■ Exercise instructions:
Which lines of the records contain the word "points"? Copy each one.

Source texts of formatted documents
^^^^

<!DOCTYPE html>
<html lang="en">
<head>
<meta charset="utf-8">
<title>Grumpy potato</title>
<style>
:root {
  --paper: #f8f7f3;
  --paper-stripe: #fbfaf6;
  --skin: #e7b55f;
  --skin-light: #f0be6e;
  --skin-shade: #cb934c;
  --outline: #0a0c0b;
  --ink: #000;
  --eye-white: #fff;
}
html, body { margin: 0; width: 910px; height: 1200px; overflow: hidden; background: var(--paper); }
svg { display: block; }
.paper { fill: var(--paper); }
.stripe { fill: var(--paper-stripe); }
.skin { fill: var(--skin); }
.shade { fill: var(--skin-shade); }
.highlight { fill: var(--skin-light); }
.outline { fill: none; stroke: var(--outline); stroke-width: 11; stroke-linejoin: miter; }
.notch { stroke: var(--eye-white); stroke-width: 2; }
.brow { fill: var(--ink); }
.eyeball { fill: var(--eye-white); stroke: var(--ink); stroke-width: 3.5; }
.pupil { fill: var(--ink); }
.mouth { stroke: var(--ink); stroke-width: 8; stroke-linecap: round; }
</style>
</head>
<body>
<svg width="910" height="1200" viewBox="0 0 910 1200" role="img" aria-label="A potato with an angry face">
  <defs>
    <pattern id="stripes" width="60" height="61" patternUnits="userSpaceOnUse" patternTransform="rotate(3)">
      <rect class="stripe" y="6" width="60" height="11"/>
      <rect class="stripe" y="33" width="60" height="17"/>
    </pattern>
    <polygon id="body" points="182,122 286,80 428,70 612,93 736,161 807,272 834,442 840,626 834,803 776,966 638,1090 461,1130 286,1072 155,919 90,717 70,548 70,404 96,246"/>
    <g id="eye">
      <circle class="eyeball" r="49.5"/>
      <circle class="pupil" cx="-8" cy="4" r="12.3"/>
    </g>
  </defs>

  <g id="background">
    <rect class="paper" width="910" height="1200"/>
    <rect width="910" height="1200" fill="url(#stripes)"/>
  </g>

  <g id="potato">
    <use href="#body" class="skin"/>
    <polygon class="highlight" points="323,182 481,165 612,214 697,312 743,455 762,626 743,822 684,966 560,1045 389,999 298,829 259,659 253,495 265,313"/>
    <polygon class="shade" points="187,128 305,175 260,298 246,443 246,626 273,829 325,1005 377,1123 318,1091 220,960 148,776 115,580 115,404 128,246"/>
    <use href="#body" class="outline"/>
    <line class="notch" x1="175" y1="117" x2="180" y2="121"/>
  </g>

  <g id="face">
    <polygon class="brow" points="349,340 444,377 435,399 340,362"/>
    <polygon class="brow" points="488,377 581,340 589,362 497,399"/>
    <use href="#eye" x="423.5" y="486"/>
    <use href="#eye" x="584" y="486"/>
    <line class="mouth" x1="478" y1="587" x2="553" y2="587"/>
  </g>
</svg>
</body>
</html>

^^^^

■ Response below:
    <polygon id="body" points="182,122 286,80 428,70 612,93 736,161 807,272 834,442 840,626 834,803 776,966 638,1090 461,1130 286,1072 155,919 90,717 70,548 70,404 96,246"/>
    <polygon class="highlight" points="323,182 481,165 612,214 697,312 743,455 762,626 743,822 684,966 560,1045 389,999 298,829 259,659 253,495 265,313"/>
    <polygon class="shade" points="187,128 305,175 260,298 246,443 246,626 273,829 325,1005 377,1123 318,1091 220,960 148,776 115,580 115,404 128,246"/>
    <polygon class="brow" points="349,340 444,377 435,399 340,362"/>
    <polygon class="brow" points="488,377 581,340 589,362 497,399"/>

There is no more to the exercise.